Wibbly Pig has 10 Balloons by Mick Inkpen is a super book. It’s about friendship and sharing as well as counting, and it has rhyming words too. The publisher Little Tiger Press Group has a variety of titles to suit many popular themes, e.g. Ten Shiny Snowflakes by Russell Julian. Search online and you’ll find many more.

● Try making your own little counting books. Staple together five sheets of paper inside a cardboard cover, and number each page with a large figure, from 1–5. Write The Noisy Farm as the title. Let the children cut out and stick on the appropriate page: 1 cow, 2 ducks, 3 sheep, 4 pigs, 5 hens. Read the book together, making the animal noises, then try another theme.
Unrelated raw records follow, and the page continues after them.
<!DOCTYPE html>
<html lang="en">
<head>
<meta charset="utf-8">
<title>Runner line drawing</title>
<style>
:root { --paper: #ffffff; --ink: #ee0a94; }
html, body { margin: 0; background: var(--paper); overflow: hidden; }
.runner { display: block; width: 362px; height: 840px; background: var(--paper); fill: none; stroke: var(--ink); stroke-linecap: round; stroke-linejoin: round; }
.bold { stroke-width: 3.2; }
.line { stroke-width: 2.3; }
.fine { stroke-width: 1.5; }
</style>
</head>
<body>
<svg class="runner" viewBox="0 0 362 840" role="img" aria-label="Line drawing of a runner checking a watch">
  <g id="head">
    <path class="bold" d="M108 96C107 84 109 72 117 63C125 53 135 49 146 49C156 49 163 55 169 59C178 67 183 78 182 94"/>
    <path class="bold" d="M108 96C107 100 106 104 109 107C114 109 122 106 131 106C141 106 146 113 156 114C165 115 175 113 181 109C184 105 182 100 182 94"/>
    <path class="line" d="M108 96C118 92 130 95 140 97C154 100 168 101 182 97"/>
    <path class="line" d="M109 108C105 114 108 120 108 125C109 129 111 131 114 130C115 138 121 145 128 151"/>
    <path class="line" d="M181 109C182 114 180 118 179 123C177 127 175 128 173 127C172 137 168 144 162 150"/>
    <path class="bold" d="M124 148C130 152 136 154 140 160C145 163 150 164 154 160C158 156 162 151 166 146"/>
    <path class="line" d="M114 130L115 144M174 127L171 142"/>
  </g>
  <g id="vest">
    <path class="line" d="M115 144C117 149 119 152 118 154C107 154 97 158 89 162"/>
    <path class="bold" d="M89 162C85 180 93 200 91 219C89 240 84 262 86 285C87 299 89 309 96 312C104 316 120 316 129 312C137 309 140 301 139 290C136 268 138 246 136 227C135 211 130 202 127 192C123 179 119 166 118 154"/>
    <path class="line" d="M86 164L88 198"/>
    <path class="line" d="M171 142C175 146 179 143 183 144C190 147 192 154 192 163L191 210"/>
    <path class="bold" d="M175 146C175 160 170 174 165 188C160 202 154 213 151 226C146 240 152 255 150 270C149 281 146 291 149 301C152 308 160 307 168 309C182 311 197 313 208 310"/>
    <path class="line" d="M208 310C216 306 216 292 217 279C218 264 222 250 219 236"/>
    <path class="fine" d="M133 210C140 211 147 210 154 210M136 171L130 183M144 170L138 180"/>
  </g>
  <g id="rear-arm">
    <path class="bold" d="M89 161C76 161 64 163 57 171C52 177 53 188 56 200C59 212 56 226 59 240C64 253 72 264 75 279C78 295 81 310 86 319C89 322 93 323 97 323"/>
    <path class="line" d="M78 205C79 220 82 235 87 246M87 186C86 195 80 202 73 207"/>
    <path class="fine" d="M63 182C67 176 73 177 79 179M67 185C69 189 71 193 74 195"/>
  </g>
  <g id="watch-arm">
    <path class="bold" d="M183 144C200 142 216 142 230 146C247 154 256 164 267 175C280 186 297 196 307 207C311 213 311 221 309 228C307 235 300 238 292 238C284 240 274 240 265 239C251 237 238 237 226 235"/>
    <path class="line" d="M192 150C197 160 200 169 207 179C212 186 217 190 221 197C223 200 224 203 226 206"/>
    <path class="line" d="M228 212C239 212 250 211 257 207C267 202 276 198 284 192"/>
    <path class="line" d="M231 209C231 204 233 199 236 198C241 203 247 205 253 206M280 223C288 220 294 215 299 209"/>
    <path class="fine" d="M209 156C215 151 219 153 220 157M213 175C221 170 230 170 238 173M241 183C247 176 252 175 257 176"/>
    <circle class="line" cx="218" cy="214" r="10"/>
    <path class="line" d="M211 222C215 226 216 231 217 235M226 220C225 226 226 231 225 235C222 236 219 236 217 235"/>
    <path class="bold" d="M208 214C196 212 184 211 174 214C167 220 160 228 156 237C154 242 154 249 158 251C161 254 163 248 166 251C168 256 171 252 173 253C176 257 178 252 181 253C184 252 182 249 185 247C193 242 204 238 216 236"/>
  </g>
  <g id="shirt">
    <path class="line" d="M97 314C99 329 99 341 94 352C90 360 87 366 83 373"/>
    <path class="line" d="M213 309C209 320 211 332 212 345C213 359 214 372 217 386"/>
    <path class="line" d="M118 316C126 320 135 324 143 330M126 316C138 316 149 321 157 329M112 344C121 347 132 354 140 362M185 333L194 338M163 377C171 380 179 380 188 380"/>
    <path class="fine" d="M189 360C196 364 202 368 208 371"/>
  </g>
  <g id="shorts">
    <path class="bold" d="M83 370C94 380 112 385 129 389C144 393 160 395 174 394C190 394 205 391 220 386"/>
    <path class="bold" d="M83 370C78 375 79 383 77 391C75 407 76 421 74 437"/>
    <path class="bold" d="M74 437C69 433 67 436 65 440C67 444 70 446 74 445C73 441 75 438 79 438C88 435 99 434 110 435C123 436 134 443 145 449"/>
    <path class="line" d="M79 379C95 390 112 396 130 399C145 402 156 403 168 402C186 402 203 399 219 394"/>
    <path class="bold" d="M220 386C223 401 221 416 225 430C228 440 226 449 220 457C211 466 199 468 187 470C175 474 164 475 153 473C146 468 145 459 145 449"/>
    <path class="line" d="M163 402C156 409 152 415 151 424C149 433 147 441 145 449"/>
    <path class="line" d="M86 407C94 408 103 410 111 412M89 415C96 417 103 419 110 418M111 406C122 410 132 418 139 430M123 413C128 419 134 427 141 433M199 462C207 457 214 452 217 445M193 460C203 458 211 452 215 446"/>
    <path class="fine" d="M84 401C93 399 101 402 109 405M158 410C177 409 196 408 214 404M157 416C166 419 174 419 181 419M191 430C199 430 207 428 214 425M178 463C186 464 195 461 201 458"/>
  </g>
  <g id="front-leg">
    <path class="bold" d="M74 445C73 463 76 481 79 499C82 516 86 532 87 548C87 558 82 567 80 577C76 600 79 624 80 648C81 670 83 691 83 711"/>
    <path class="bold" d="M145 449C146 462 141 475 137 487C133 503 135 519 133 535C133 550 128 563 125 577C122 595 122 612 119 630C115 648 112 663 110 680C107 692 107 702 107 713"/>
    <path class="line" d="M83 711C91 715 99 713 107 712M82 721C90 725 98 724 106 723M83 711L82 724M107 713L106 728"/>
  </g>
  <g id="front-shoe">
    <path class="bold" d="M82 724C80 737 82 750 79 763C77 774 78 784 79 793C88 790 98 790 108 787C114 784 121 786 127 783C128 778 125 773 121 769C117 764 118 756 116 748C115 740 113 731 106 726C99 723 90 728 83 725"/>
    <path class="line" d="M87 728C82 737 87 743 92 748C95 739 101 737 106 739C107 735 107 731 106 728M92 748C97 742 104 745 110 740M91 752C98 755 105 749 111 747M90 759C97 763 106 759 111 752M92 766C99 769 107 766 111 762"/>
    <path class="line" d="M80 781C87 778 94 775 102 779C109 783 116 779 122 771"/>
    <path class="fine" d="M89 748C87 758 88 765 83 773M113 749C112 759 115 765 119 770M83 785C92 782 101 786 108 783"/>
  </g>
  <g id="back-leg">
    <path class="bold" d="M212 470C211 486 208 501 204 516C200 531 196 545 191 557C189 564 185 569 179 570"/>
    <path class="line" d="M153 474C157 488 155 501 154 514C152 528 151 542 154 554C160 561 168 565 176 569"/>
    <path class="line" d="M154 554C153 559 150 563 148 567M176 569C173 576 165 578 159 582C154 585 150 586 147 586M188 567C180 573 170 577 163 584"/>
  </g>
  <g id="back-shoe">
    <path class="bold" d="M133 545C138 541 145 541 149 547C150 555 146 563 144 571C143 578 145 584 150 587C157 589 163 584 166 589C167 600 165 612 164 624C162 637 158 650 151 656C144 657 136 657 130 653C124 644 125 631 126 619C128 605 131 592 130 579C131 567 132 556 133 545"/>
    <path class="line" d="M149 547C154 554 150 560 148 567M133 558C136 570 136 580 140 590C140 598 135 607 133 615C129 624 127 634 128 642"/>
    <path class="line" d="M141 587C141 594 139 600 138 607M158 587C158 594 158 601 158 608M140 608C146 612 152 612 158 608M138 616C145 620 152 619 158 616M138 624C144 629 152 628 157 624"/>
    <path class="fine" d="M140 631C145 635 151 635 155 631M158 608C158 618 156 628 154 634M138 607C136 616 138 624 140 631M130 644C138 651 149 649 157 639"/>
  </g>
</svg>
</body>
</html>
‘Letters & sounds’ phase one

Here are seven quick counting ideas that illustrate the difference between the seven aspects of phase one…

1. Environmental sounds: listen carefully to all the sounds around you. Go outside and listen for five different sounds.

2. Instrumental sounds: be aware of the range of sounds made with instruments. Notice the sound getting louder as 1, then 2, then 3, 4, 5 children play shakers.

3. Body percussion: create sounds with their bodies and move in time to rhythm. Let five children stand at the front as you all sing an action song together – “If you’re happy and you know it stamp your feet…”

4. Rhythm and Rhyme: to appreciate rhythm and rhyme. Change the number word as you sing a familiar rhyme. Try Five in a bed or Five blind mice!

5. Alliteration: to start to understand that lots of words start with the same sound. Paint five snakes. Describe each one with a word that begin with ‘sss’ – slow, soft, slippery, scary, silly.

6. Voice sounds: to distinguish between vocal sounds. Record five individual children saying your name. When you play each one back, can the others guess who is speaking?

7 Oral blending and segmenting: to hear the individual sounds in a word and blend them back into a whole word. Say any number up to five in ‘sound talk’, e.g. th-r-ee. Children show that number of fingers.

Next up, read Gill and Lynne’s article on planning for a whole session of phonic activities based on a single theme – Wellies!

Gill Coulson and Lynn Cousins are experienced teachers of early years and Key Stage 1, and the authors of Games, Ideas and Activities for Early Years Phonics, part of Pearson Education’s Classroom Gems series – the second edition of which is now available.